A bankrupt California hospital will receive a $10 million loan from a new state program to aid troubled providers.
The loan would throw a lifeline to the San Benito Health Care District, which operates Hazel Hawkins Memorial Hospital in Hollister. San Benito filed for Chapter 9 bankruptcy in May as it faced waning cash and unfunded pension obligations.
Hazel Hawkins is one of 17 facilities to receive a loan through the program, a state press release outlined on Thursday. The community hospitals will be awarded a combined total of close to $300 million of assistance.
“Across the country, community hospitals are experiencing financial stress like never before. These hospitals are often the only acute health care access point in their area,” Gov. Gavin Newsom said in the statement. “In partnership with the legislature, we are working to keep the doors open so Californians can access critical care close to home.”

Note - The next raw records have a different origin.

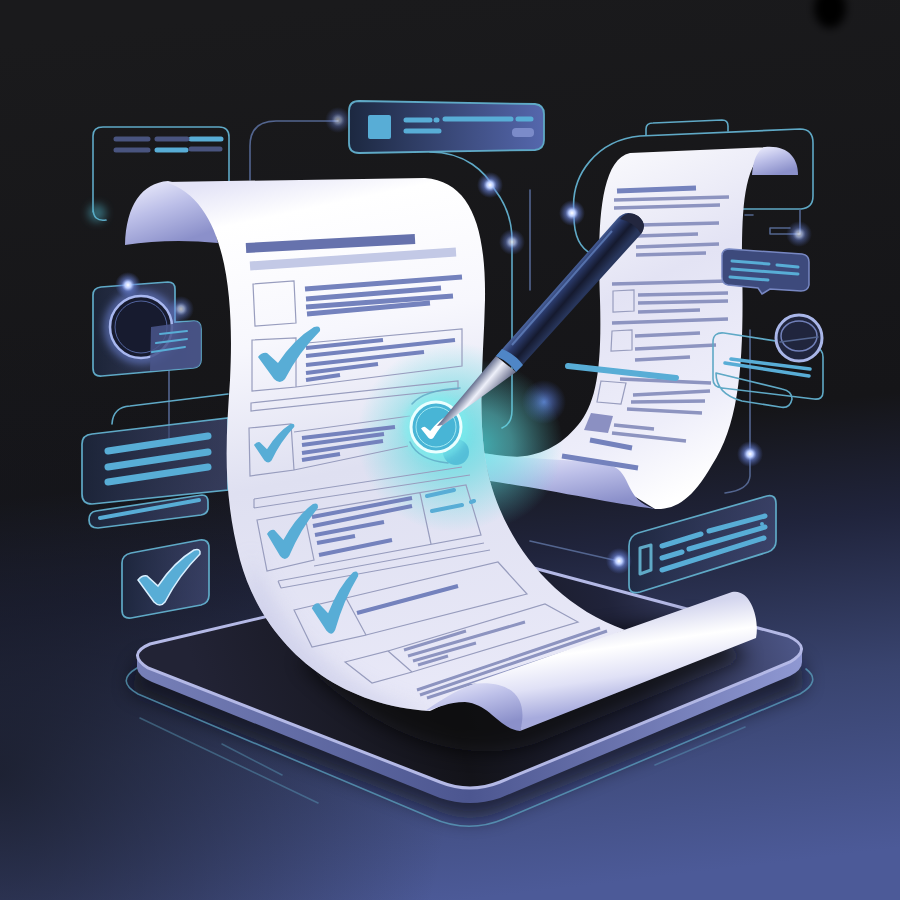
<!DOCTYPE html>
<html lang="en">
<head>
<meta charset="utf-8">
<title>Digital checklist illustration</title>
<style>
:root{--night:#19191c;--cyan:#58add6;--line:#5fa9c6;--ink:#7482bd;--rule:#989dbe;--edge:#b4b9e6;--glass:#25314f}
html,body{margin:0;background:var(--night);overflow:hidden}
svg{display:block;width:900px;height:900px}
.wire{fill:none;stroke:var(--line);stroke-width:1.6;stroke-linecap:round;stroke-linejoin:round}
.dim{stroke:#53658f}
.panel{fill:url(#glass);stroke:var(--line);stroke-width:1.7}
.bars{fill:none;stroke:var(--cyan);stroke-width:5;stroke-linecap:round}
.ink{fill:none;stroke:var(--ink);stroke-width:5}
.thin{stroke-width:3.5;stroke:#8d94c0}
.box{fill:none;stroke:var(--rule);stroke-width:1.2}
.tick{fill:var(--cyan)}
</style>
</head>
<body>
<svg viewBox="0 0 900 900" role="img" aria-label="Long paper checklist on a glossy tablet, a pen ticking a glowing box, with floating interface panels">
<defs>
<linearGradient id="night" x1=".4" y1="0" x2=".52" y2="1">
<stop offset="0" stop-color="#1a1a1c"/><stop offset=".5" stop-color="#151518"/><stop offset=".63" stop-color="#20243c"/><stop offset=".8" stop-color="#39446f"/><stop offset="1" stop-color="#4c5a98"/>
</linearGradient>
<radialGradient id="corner" cx="0" cy=".86" r=".5"><stop offset="0" stop-color="#14161f" stop-opacity=".75"/><stop offset="1" stop-color="#14161f" stop-opacity="0"/></radialGradient>
<linearGradient id="deck" x1=".1" y1=".6" x2="1" y2=".5"><stop offset="0" stop-color="#222335"/><stop offset=".4" stop-color="#131319"/><stop offset=".72" stop-color="#20233a"/><stop offset="1" stop-color="#4b5484"/></linearGradient>
<linearGradient id="deckSide"><stop offset="0" stop-color="#7780b8"/><stop offset=".5" stop-color="#4c5690"/><stop offset="1" stop-color="#8f98d2"/></linearGradient>
<linearGradient id="sheet" x1=".3" y1="0" x2=".5" y2="1"><stop offset="0" stop-color="#e4e4f7"/><stop offset=".08" stop-color="#fff"/><stop offset=".3" stop-color="#f7f7fd"/><stop offset=".55" stop-color="#dfe0f1"/><stop offset="1" stop-color="#e9e9f8"/></linearGradient>
<linearGradient id="curl" x1="0" y1="0" x2=".5" y2="1"><stop offset="0" stop-color="#f2f2ff"/><stop offset=".5" stop-color="#bcbfe8"/><stop offset="1" stop-color="#8b90ca"/></linearGradient>
<linearGradient id="roll" x1=".4" y1=".2" x2=".58" y2=".8"><stop offset="0" stop-color="#d3d5ee"/><stop offset=".35" stop-color="#fff"/><stop offset=".68" stop-color="#e0e1f6"/><stop offset="1" stop-color="#a7abdd"/></linearGradient>
<linearGradient id="backSheet" x1=".2" y1="0" x2=".6" y2="1"><stop offset="0" stop-color="#fff"/><stop offset=".45" stop-color="#e3e3f4"/><stop offset=".8" stop-color="#eeeefa"/><stop offset="1" stop-color="#fff"/></linearGradient>
<linearGradient id="glass"><stop offset="0" stop-color="#1e2942" stop-opacity=".75"/><stop offset="1" stop-color="#4a5484" stop-opacity=".6"/></linearGradient>
<linearGradient id="banner"><stop offset="0" stop-color="#1c2840"/><stop offset="1" stop-color="#5567ad"/></linearGradient>
<linearGradient id="barrel" gradientUnits="userSpaceOnUse" x1="558" y1="282" x2="579" y2="300"><stop offset="0" stop-color="#5571ad"/><stop offset=".3" stop-color="#2b3b6c"/><stop offset=".65" stop-color="#151a2f"/><stop offset="1" stop-color="#28365c"/></linearGradient>
<linearGradient id="metal" gradientUnits="userSpaceOnUse" x1="478" y1="378" x2="496" y2="393"><stop offset="0" stop-color="#6e7795"/><stop offset=".4" stop-color="#eef0fa"/><stop offset="1" stop-color="#747a96"/></linearGradient>
<radialGradient id="aqua"><stop offset="0" stop-color="#4fe0e4"/><stop offset=".4" stop-color="#62dce0" stop-opacity=".75"/><stop offset="1" stop-color="#62dce0" stop-opacity="0"/></radialGradient>
<radialGradient id="spark"><stop offset="0" stop-color="#fff"/><stop offset=".25" stop-color="#b9ccff"/><stop offset=".5" stop-color="#6d86dc" stop-opacity=".6"/><stop offset="1" stop-color="#5068c0" stop-opacity="0"/></radialGradient>
<radialGradient id="haze"><stop offset="0" stop-color="#5f83d8" stop-opacity=".9"/><stop offset="1" stop-color="#3c55a4" stop-opacity="0"/></radialGradient>
<filter id="soft" x="-30%" y="-30%" width="160%" height="160%"><feGaussianBlur stdDeviation="10"/></filter>
<filter id="glow" x="-40%" y="-40%" width="180%" height="180%"><feGaussianBlur stdDeviation="4"/></filter>
<path id="tick" d="M0 30Q4 25 9 26L20 36Q36 12 56 0Q63-2 62 4Q41 25 27 52Q22 58 16 52Z"/>
<circle id="node" r="13" fill="url(#spark)"/>
<clipPath id="sheetClip"><path d="M165 182L425 178C470 182 486 225 485 300C484 350 478 400 484 450C492 520 540 600 625 630L500 678L430 711C330 705 262 640 240 560C222 490 226 440 230 380C234 300 228 200 165 182Z"/></clipPath>
</defs>

<g id="background">
<rect width="900" height="900" fill="url(#night)"/>
<rect width="900" height="900" fill="url(#corner)"/>
<ellipse cx="830" cy="8" rx="16" ry="20" fill="#050506" filter="url(#glow)"/>
</g>

<g id="tablet">
<path d="M130 690L440 812Q470 824 500 812L805 688L800 660H140Z" fill="#090a12" opacity=".65" filter="url(#soft)"/>
<path class="wire" d="M137 668Q115 681 138 694L432 818Q468 834 504 819L800 694Q822 681 806 669" opacity=".7"/>
<path class="wire" d="M140 718L318 803M222 744L282 775M655 765L745 727" opacity=".4"/>
<path d="M137 655V668Q138 676 152 682L440 798Q470 808 500 798L790 676Q802 670 802 662V650Z" fill="url(#deckSide)"/>
<path d="M150 644L480 566Q505 560 530 567L788 636Q814 648 790 662L500 782Q470 794 440 782L148 668Q126 654 150 644Z" fill="url(#deck)" stroke="var(--edge)" stroke-width="3"/>
<path d="M300 660C390 750 480 765 540 742L748 658L700 620L430 650Z" fill="#08080c" opacity=".75" filter="url(#soft)"/>
</g>

<g id="connectors">
<path class="wire dim" d="M250 180V146Q250 121 276 121H338"/>
<path class="wire" d="M430 152C465 152 486 172 495 190Q512 212 512 240V410Q512 424 502 428"/>
<path class="wire" d="M574 213C570 174 598 140 640 136L800 129Q813 129 813 143V196Q813 208 801 209H742M574 213Q573 245 592 254"/>
<path class="wire" d="M646 135V129Q646 123 653 123L722 120Q728 120 728 126V131"/>
<path class="wire dim" d="M530 541L618 561M169 370V445M530 190V290M800 210V234H770V228H790"/>
<path class="wire dim" d="M750 330V476Q749 490 725 493"/>
</g>

<g id="panels-left">
<path class="wire" d="M93 212V136Q93 127 103 127H219Q229 127 229 137V184M106 220Q93 222 93 208"/>
<circle cx="97" cy="213" r="9" fill="#4fb3c8" opacity=".5" filter="url(#glow)"/>
<path class="bars" stroke-linecap="butt" d="M157 150H186M191 139H221"/>
<path class="bars" style="stroke:#49547f" d="M116 139H148M116 150H148M157 139H187M191 149H220"/>
<g id="dial-panel">
<path class="panel" d="M101 287L168 282Q175 282 175 289V300V322L194 321Q201 321 201 329V360Q201 367 193 368L102 376Q93 377 93 368V295Q93 288 101 287Z"/>
<circle cx="141" cy="327" r="32" fill="none" stroke="#6f87dd" stroke-width="9" opacity=".7" filter="url(#glow)"/>
<circle cx="141" cy="327" r="31" fill="#171b2f" stroke="#a9b8f0" stroke-width="2.5"/>
<circle cx="141" cy="327" r="26" fill="none" stroke="#53659f"/>
<path d="M151 327L194 321Q201 321 201 329V360Q201 367 193 368L150 371Z" fill="#4a568c" opacity=".85"/>
<path class="bars" style="stroke-width:2" d="M160 334L187 331M156 343L187 339M152 352L185 347"/>
<use href="#node" x="128" y="285"/><use href="#node" x="181" y="309" opacity=".7"/>
</g>
<g id="list-panel">
<path class="wire" d="M112 424Q113 407 130 406L228 394"/>
<path class="panel" d="M92 434L228 418V490L92 504Q82 504 82 494V444Q82 435 92 434Z"/>
<path class="bars" style="stroke-width:7" d="M108 451L208 436M108 467L208 452M108 482L208 467"/>
<path class="panel" d="M96 511L202 495Q208 495 208 502V509Q207 514 201 515L98 528Q89 528 89 520Q89 512 96 511Z"/>
<path class="bars" style="stroke-width:4" d="M100 518L199 500"/>
</g>
<path class="panel" d="M131 553L200 540Q209 539 209 548V595Q209 603 201 605L131 618Q122 619 122 610V563Q122 555 131 553Z"/>
<use href="#tick" x="138" y="550" class="tick" stroke="#d8efff" stroke-width="1.5"/>
</g>

<g id="panel-top">
<path d="M359 101L535 104Q544 105 544 114V140Q544 149 535 150L359 153Q349 153 349 143V111Q349 101 359 101Z" fill="url(#banner)" stroke="var(--line)" stroke-width="1.8"/>
<rect x="368" y="115" width="23" height="24" rx="2" fill="var(--cyan)"/>
<path class="bars" d="M406 120H430M436 120H437M445 119H511M518 119H531M406 131H439"/>
<rect x="512" y="128" width="22" height="9" rx="4" fill="#7b8bc9"/>
<use href="#node" x="338" y="120" opacity=".55"/><use href="#node" x="490" y="185"/><use href="#node" x="512" y="242" opacity=".75"/>
</g>

<g id="back-paper">
<path d="M483 453C525 463 555 453 578 425C596 403 602 370 600 300C598 240 597 160 630 153L770 147C744 162 742 205 742 260C744 350 742 420 712 465C692 500 675 510 655 509L600 475Z" fill="url(#backSheet)"/>
<path d="M765 147C788 145 798 158 798 175H752C753 159 758 150 765 147Z" fill="url(#curl)"/>
<path d="M483 453C540 462 590 458 612 466C632 473 624 500 655 509C610 503 550 490 490 481Z" fill="url(#curl)"/>
<path class="ink" d="M617 191L696 188"/>
<path class="ink thin" d="M614 200L729 197M614 208L720 205M640 225L719 223M637 236L698 234M636 247L719 244M636 255L706 253M612 284L728 281M638 295L728 293M638 303L728 301M638 312L700 310M612 323L728 319M635 336L700 333M635 349L716 345M635 360L690 357M620 379L711 383M633 395L710 391M631 402L705 401M627 409L702 413M614 425L654 429M612 433L686 441"/>
<path class="ink" d="M590 440L632 448M562 456L638 468"/>
<path class="box" d="M613 291L634 290V311L613 312ZM612 331L632 330V350L611 351ZM601 381L626 383L621 404L597 402Z"/>
<path d="M591 413L613 416L608 433L584 430Z" fill="#8b90c2"/>
</g>

<g id="panels-right">
<path d="M729 249L802 254Q809 255 809 262V285Q808 291 801 291L770 289L762 294L758 288L728 285Q722 284 722 277V256Q722 249 729 249Z" fill="#3d4a7c" stroke="#7787c2" stroke-width="1.5"/>
<path class="bars" style="stroke-width:3" d="M732 261L769 264M777 265L798 267M732 269L798 274M730 277L768 280"/>
<path class="wire" d="M724 333L815 347Q823 349 823 357V392Q823 400 814 399L722 388Q713 387 713 379V342Q713 332 724 333ZM716 373L782 389Q792 391 792 399Q790 409 780 407L742 401Q716 394 716 373"/>
<path class="bars" d="M725 363L809 376M731 359L810 369" style="stroke-width:3.5"/>
<path class="bars" d="M568 366L676 378" style="stroke-width:6"/>
<circle cx="799" cy="338" r="23" fill="#20253d" stroke="#a9b6e8" stroke-width="3"/>
<ellipse cx="799" cy="336" rx="18" ry="15" fill="none" stroke="#7180b9" stroke-width="1.5"/>
<path class="wire dim" d="M780 342L818 337M745 215H753"/>
<path class="panel" d="M638 533L767 496Q776 494 776 504V541Q776 549 768 552L640 592Q629 595 629 585V546Q629 536 638 533Z"/>
<path class="bars" d="M662 546L701 534M709 531L765 516M662 558L682 552M689 549L765 527M662 570L764 538"/>
<path class="wire" d="M640 548L651 545V570L640 574Z" style="stroke-width:3"/>
<circle cx="762" cy="524" r="2" fill="var(--cyan)"/>
<use href="#node" x="572" y="213"/><use href="#node" x="750" y="454"/><use href="#node" x="619" y="561"/><use href="#node" x="799" y="234" opacity=".7"/>
<circle cx="544" cy="402" r="22" fill="url(#haze)"/>
</g>

<g id="front-paper">
<circle cx="478" cy="445" r="85" fill="url(#aqua)" opacity=".75"/>
<path d="M125 245C126 205 142 183 168 181L205 190L218 243Q170 238 125 245Z" fill="url(#curl)"/>
<g clip-path="url(#sheetClip)">
<rect x="120" y="170" width="520" height="550" fill="url(#sheet)"/>
<path d="M250 555C290 650 360 700 440 715L380 720L240 660Z" fill="#c5c7e6" opacity=".6" filter="url(#soft)"/>
<circle cx="452" cy="437" r="95" fill="url(#aqua)" opacity=".85"/>
</g>
<path d="M246 248L415 239" fill="none" stroke="#6672ad" stroke-width="10"/>
<path d="M250 266L456 252" fill="none" stroke="#c3c9e6" stroke-width="9"/>
<g id="rows">
<path class="box" d="M253 284L294 281L296 323L255 326ZM252 340L296 338L296 387L252 391ZM296 344L462 329V366L296 387M251 403L458 381V389L251 411ZM249 428L291 424L294 470L250 476ZM294 432L410 416M294 470L408 446M254 499L462 467M254 508L470 475M254 499V508M257 520L304 512L314 560L267 571ZM304 512L466 485L481 535L314 566M420 493L431 544M278 581L484 543M281 588L490 550M278 581L281 588M294 610L346 598L366 635L312 647ZM346 598L498 562L527 594L366 635M345 662L388 651L412 672L372 683ZM388 651L545 604L578 622L412 672"/>
<path class="ink" d="M305 289L462 277M306 299L441 288M306 307L453 296M307 314L430 303"/>
<path class="ink" style="stroke-width:4" d="M306 348L383 340M306 356L455 340M306 365L424 352M306 373L378 364M306 380L340 375M302 438L395 427M302 445L384 434M302 453L383 441M302 460L340 454"/>
<path class="ink" style="stroke-width:4" d="M312 517L412 498M313 526L412 506M315 535L384 522M317 543L355 536M319 555L392 540M357 613L458 586"/>
<path class="ink thin" style="stroke-width:3" d="M404 650L466 631M408 656L525 622M413 661L476 643M418 665L448 656M417 690L600 628M420 695L607 631M427 698L570 651"/>
<path class="bars" style="stroke-width:4" d="M427 496L454 490M432 511L462 505M471 502L474 501"/>
</g>
<g id="ticks" class="tick">
<use href="#tick" transform="translate(258 327)"/>
<use href="#tick" transform="translate(254 424) scale(.65 .7)"/>
<use href="#tick" transform="translate(267 504) scale(.82 1)"/>
<use href="#tick" transform="translate(309 576) rotate(-5) scale(.79 1.08)"/>
</g>
<path d="M425 711C452 692 475 680 495 681C518 684 530 708 520 731C498 728 490 704 465 702C448 702 438 708 425 711Z" fill="url(#curl)"/>
<path d="M470 684L732 592C750 588 760 618 756 638L520 731C528 704 518 678 470 684Z" fill="url(#roll)"/>
</g>

<g id="glowing-check">
<circle cx="456" cy="452" r="13" fill="#55bfd8"/>
<circle cx="436" cy="427" r="27" fill="none" stroke="#7df0f0" stroke-width="8" opacity=".8" filter="url(#glow)"/>
<path class="wire" d="M412 404Q424 390 460 388M410 442Q418 460 448 463" opacity=".8"/>
<circle cx="436" cy="427" r="25" fill="#48b5d6" stroke="#eaffff" stroke-width="3"/>
<circle cx="436" cy="427" r="20" fill="none" stroke="#a2e8f2"/>
<use href="#tick" transform="translate(421 416) scale(.46 .42)" fill="#fff"/>
</g>

<g id="pen">
<path d="M437 426L496 356L516 372L443 425Z" fill="url(#metal)"/>
<path d="M496 356L617 219Q626 209 638 216Q648 224 641 234L516 372Q508 361 496 356Z" fill="url(#barrel)"/>
<path d="M502 349Q515 354 523 365L516 372Q508 361 496 356Z" fill="#4f86c6"/>
<path d="M620 219Q628 210 638 216Q648 224 641 234Q634 222 620 219Z" fill="#23273f"/>
<path d="M512 345L612 231" stroke="#6f92d2" stroke-width="2" opacity=".6"/>
</g>
</svg>
</body>
</html>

Like hundreds of other ailing rural hospitals, Hazel Hawkins caters to poorer patients lacking private insurance, or any insurance at all. Meanwhile, US hospitals still contend with higher labor costs and staffing shortages exacerbated by the pandemic. Hazel Hawkins said it would exhaust its cash next year and needed to restructure its outstanding obligations as it sought a buyer or partner, according to court papers.
California approved the interest-free loan program in May to help distressed hospitals in the wake of the closing of Madera Hospital in the Central Valley, the only provider for a region of 160,000 residents. Hazel Hawkins, which employed about 700 at the time of the filing, also operates clinics and nursing homes as well as the only emergency room in the county of approximately 64,000, according to court filings.
California’s 76 healthcare districts, run by elected boards and with the ability to issue debt, are designed to support troubled hospitals in under-served, mostly rural areas. Financial problems at California healthcare facilities are widespread, with an April report from consultant Kaufman Hall designating about 20% of the state’s hospitals at risk of closing.